Presenting the government’s views on an opposition-sponsored petition for a review of the earlier Supreme Court order on the Rafale fighter jet deal, attorney general KK Venugopal also indicated that action may be taken against two newspapers, including The Hindu, for publication of those documents.
A three-judge bench of the Supreme Court comprising CJI Ranjan Gogoi, Justice SK Kaul and Justice KM Joseph today started hearing on a review petition in the Rafale matter filed by opposition parties.
The apex court had, in December last year, turned down petitions seeking an investigation into the aircraft deal, saying that there was no “occasion to really doubt” the government’s decision-making process. Opposition has since aroused controversies over a number of facts presented in the judgement as well as new developments reported by the media.
Senior advocate and review petitioner Prashant Bhushan said the apex court had unknowingly relied on “erroneous facts” while delivering its earlier judgement and that new documents, in the form of news reports published in The Hindu, should now be taken on record.
Attorney General KK Venugopal then informed the court that the documents relied upon by the petitioners and The Hindu were stolen from the defence ministry and that the centre was contemplating a probe under the Official Secrets Act.
“I have an objection! These documents were stolen from the defence ministry by some former employee and the investigation is ongoing. These documents are marked secret and were published by two newspapers…this is an offence under the Official Secrets Act. We would be launching prosecution”, LiveLaw quoted Venugopal as saying. 
The attorney general is also reported to have told the court that action may be taken against two newspapers which published documents regarding the Rafale negotiations and its pricing, and that action was also warranted against the senior counsel who relied on it.
Today also The Hindu published something. This by itself is contempt of court, the Attorney General submitted. The strategy is to put out a news item the day before the hearing so as to influence the hearing, he added. 
I am suggesting that the newspaper is guilty under IPC for theft and under Official secrets Act for accessing privileged documents.
Review petition and perjury petition are liable to be dismissed on that ground alone, Venugopal submitted. 
In response to this, CJI Gogoi noted that the first publication of the Rafale file notings was done on 8 February.
“What have you done till now? You say the papers were stolen, what have you done?” the CJI asked. To which the attorney general responded that he will find out.
After breaking for lunch, the back-and-forth between Venugopal and the bench continued, centering around the admissibility of documents that had been obtained through illegal means.
In a hypothetical example, CJI Gogoi highlighted that if an accused stole a document to prove his innocence, it should be admitted in court.
“An accused is having difficulty in proving his innocence.

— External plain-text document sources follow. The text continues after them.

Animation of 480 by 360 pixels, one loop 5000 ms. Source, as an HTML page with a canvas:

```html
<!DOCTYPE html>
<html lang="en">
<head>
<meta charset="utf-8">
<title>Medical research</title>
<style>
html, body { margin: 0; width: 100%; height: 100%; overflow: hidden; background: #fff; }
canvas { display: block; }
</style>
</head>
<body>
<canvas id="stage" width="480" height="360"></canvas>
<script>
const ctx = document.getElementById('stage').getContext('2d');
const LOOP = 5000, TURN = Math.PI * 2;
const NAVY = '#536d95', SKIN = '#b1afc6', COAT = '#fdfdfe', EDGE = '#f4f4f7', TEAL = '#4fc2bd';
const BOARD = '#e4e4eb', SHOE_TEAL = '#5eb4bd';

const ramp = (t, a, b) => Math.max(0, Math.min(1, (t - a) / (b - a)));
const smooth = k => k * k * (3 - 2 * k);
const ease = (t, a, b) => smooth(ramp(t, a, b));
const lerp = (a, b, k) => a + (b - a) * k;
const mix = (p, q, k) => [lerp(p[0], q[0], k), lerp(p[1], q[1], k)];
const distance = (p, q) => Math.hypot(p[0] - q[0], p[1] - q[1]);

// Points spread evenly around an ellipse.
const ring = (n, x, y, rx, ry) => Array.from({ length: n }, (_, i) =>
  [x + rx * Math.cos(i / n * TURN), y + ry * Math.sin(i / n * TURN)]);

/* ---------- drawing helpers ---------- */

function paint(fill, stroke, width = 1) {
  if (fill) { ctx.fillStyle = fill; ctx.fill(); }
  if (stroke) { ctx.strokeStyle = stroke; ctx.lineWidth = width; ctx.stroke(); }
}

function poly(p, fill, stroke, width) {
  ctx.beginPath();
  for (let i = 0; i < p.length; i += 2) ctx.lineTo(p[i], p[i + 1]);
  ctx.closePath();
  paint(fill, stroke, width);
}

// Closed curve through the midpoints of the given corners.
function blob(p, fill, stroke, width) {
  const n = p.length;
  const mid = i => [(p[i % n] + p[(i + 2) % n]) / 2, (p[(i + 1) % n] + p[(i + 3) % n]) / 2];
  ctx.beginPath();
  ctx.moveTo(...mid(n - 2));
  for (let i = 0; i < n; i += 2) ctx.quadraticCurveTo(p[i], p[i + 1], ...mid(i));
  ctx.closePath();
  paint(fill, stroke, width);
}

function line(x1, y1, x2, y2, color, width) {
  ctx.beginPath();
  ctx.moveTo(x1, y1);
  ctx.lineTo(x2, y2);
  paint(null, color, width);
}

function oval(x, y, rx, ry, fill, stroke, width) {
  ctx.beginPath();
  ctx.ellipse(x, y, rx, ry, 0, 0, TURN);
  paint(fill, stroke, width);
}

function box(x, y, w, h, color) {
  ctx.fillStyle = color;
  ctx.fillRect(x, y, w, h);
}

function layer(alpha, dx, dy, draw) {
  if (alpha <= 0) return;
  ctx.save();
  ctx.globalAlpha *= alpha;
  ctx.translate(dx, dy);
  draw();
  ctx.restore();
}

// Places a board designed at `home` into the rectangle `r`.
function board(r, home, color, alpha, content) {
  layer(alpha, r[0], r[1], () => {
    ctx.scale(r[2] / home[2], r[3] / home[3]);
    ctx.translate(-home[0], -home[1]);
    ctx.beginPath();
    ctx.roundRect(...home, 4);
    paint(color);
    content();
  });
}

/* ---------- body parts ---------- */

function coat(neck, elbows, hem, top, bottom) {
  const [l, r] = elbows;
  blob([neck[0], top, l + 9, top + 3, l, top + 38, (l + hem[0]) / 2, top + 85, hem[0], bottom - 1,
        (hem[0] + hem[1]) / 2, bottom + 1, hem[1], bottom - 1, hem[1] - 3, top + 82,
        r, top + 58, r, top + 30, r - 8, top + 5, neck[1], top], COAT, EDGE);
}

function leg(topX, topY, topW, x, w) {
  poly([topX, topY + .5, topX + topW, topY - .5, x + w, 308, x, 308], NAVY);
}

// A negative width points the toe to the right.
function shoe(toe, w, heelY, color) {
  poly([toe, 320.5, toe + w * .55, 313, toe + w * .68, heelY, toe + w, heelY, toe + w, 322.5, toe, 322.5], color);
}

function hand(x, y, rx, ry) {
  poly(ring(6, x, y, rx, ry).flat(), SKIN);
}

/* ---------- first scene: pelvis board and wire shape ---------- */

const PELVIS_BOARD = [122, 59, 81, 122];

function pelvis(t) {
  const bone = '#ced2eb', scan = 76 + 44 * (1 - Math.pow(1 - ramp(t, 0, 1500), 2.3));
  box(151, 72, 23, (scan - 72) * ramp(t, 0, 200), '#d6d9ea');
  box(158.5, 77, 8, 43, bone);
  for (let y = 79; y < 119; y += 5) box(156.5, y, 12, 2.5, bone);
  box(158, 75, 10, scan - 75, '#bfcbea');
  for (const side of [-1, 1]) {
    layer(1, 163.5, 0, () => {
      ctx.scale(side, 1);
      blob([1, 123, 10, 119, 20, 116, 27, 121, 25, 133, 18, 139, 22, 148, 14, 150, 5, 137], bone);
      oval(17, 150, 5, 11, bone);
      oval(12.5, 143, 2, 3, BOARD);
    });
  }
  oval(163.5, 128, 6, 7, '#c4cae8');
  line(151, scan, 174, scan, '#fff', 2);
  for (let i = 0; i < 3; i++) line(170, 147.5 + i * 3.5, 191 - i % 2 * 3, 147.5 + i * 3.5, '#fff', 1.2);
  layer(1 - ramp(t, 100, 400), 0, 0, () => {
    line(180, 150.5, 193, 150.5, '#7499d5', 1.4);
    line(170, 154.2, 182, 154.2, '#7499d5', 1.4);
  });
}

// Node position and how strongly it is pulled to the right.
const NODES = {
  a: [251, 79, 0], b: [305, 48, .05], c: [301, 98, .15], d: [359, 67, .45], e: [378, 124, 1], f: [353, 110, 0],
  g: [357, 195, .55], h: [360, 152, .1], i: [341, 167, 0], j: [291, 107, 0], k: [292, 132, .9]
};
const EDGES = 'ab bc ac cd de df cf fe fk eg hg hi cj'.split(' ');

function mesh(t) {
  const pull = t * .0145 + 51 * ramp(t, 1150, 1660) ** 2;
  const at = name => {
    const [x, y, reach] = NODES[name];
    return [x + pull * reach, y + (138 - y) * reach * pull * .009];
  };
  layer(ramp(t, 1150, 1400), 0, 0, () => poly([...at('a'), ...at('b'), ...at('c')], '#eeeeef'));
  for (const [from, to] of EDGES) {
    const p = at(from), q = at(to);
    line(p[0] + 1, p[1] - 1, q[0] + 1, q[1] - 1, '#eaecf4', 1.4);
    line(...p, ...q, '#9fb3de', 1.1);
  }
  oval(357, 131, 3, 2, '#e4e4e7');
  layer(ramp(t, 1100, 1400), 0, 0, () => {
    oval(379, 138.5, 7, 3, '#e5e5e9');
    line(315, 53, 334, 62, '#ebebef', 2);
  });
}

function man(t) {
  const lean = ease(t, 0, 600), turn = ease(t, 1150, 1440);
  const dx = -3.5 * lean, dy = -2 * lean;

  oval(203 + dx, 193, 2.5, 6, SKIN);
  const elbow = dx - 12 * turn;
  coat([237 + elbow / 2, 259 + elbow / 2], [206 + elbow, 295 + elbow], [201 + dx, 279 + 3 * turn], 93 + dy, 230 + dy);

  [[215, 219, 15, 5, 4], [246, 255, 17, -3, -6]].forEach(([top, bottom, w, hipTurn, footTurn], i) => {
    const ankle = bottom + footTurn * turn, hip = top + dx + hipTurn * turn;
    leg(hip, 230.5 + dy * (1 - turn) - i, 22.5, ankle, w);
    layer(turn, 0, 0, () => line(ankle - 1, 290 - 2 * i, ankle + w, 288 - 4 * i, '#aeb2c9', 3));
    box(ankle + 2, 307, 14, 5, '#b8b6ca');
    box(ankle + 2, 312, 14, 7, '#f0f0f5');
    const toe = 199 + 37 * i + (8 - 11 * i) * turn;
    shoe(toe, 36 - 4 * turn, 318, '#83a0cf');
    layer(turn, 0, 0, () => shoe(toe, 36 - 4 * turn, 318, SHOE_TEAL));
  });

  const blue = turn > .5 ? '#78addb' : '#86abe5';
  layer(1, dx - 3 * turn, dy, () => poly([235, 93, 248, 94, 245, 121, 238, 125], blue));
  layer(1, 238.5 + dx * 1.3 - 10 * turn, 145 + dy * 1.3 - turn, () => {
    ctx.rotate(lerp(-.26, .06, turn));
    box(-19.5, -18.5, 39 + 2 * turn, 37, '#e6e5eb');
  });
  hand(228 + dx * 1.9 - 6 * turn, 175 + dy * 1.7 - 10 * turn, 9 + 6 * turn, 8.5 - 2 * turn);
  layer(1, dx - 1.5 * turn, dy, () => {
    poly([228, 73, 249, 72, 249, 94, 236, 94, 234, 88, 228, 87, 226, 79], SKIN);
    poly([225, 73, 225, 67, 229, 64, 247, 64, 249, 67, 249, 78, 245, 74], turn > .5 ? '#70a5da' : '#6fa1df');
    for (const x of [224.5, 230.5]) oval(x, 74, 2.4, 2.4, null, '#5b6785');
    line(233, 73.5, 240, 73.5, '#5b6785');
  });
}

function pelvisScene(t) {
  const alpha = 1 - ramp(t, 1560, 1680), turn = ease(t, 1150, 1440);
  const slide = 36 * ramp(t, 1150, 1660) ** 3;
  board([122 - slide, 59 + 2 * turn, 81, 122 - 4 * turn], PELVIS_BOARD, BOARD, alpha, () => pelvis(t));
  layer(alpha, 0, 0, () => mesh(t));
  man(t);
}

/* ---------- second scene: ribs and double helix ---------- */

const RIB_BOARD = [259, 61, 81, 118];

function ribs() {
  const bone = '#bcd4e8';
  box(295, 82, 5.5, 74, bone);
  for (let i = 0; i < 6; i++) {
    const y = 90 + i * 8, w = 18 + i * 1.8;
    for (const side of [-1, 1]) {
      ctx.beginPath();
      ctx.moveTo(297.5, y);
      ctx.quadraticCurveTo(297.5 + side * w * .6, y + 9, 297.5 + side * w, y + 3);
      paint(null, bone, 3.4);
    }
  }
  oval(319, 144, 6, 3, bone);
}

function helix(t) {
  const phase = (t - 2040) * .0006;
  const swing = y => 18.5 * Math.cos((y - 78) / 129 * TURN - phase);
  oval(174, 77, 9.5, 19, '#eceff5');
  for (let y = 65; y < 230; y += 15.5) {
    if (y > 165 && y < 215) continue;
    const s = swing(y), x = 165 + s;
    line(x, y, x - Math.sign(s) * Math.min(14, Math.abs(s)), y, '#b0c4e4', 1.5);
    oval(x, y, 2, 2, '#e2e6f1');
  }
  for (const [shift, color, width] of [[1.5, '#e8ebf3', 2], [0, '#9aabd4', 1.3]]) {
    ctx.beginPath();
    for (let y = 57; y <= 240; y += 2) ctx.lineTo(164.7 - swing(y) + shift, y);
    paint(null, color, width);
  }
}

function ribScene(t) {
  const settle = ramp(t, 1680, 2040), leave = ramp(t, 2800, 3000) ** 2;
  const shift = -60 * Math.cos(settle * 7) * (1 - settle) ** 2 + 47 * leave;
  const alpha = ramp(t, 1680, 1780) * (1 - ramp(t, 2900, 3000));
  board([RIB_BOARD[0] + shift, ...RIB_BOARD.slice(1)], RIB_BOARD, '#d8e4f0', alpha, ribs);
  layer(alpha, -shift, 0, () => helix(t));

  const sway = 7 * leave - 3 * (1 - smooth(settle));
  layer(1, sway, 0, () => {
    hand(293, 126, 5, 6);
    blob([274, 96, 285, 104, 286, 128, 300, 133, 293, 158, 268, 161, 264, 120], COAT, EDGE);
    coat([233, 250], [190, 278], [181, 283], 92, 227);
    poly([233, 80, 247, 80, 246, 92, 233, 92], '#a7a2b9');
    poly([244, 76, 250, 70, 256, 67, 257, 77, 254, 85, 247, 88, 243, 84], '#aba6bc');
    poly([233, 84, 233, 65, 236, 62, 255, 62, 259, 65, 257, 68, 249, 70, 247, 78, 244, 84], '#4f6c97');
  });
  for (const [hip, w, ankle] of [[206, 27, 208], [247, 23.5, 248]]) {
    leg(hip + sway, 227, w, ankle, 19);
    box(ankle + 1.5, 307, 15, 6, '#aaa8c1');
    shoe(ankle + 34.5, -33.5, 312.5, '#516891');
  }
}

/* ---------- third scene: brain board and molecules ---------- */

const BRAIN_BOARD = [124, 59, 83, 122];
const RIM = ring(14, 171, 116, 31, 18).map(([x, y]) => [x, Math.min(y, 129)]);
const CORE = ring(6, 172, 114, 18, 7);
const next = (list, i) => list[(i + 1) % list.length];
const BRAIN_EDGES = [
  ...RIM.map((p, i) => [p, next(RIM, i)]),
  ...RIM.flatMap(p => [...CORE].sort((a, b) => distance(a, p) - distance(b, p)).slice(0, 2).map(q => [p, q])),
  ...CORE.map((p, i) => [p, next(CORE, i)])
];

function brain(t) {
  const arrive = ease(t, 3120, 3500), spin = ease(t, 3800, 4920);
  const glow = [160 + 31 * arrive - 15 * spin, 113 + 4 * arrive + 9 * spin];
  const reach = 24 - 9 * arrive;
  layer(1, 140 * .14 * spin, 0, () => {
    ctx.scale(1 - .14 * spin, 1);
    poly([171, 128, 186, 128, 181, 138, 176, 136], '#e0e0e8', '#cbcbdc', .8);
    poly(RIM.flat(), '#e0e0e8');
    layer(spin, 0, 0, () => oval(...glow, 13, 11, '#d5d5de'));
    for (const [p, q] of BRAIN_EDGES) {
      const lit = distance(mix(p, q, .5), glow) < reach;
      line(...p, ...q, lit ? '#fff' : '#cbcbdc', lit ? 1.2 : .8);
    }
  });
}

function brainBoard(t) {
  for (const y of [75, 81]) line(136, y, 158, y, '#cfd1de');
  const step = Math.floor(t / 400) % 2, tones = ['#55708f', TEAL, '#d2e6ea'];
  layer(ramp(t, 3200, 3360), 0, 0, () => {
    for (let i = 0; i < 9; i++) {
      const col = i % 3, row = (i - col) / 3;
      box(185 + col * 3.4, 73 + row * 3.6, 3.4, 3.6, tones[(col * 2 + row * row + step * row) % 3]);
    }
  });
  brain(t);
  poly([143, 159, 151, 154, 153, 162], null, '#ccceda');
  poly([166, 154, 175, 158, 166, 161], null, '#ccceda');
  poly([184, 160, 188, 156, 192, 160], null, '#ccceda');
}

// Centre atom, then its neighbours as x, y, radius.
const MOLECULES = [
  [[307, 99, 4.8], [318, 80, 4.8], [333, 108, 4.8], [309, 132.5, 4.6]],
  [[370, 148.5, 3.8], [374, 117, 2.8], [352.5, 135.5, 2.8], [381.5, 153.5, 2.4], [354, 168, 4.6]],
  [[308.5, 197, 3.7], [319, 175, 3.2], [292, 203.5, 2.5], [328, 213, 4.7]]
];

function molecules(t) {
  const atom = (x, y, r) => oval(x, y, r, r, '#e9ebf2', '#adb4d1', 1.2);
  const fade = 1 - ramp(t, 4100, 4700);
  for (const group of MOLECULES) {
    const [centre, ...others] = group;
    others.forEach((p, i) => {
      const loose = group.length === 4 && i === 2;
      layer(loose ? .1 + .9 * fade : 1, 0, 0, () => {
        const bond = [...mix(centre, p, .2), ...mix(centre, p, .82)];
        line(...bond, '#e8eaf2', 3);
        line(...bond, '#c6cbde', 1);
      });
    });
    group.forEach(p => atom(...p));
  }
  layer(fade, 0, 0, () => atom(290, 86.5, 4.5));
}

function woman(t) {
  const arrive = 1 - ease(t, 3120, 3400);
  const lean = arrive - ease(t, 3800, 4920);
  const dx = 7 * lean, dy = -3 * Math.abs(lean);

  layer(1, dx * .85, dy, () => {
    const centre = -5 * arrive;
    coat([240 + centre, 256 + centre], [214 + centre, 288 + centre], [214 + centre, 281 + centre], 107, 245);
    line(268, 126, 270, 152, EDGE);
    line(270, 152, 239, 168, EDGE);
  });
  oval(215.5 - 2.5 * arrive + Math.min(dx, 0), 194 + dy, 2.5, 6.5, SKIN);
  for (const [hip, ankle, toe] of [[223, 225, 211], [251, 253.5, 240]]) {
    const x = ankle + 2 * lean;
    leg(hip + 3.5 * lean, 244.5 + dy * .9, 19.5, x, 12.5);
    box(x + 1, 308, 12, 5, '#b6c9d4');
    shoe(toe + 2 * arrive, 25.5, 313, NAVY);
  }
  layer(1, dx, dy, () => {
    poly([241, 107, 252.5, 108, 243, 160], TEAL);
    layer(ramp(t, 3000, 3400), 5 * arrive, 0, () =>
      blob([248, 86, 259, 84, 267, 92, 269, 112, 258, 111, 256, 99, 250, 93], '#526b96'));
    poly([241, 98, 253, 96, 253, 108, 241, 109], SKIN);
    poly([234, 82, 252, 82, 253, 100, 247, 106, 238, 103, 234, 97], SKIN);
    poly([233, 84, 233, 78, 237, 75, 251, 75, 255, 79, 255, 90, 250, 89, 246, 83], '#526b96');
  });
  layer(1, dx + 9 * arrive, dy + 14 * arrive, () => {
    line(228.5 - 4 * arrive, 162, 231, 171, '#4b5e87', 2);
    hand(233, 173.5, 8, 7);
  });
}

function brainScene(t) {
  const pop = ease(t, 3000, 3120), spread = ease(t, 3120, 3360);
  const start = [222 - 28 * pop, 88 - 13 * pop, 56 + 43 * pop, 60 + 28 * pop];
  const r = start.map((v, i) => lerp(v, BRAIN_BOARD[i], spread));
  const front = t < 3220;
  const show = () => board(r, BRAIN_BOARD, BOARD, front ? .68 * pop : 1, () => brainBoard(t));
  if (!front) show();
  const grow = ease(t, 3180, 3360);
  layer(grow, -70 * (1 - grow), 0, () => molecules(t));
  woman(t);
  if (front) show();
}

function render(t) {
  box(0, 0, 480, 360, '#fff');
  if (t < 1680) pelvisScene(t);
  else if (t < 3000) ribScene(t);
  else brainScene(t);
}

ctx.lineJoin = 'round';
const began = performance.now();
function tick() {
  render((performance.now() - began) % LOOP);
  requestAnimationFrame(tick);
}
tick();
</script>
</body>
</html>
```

He steals a document and shows it to judge. The document clearly shows he is innocent. Should the judge not admit the document,” the Chief Justice asked.
The attorney general, however, replied that once the document is a “subject matter of criminality”, the court should “not look into it”.
Original documents with The Hindu and ANI are purloined docs and the others published/used from these stolen docs, the AG said.
SC asked the AG whether the head of department in MoD can file an affidavit that documents used by paper and agency are stolen. The AG agreed to do so by Thursday.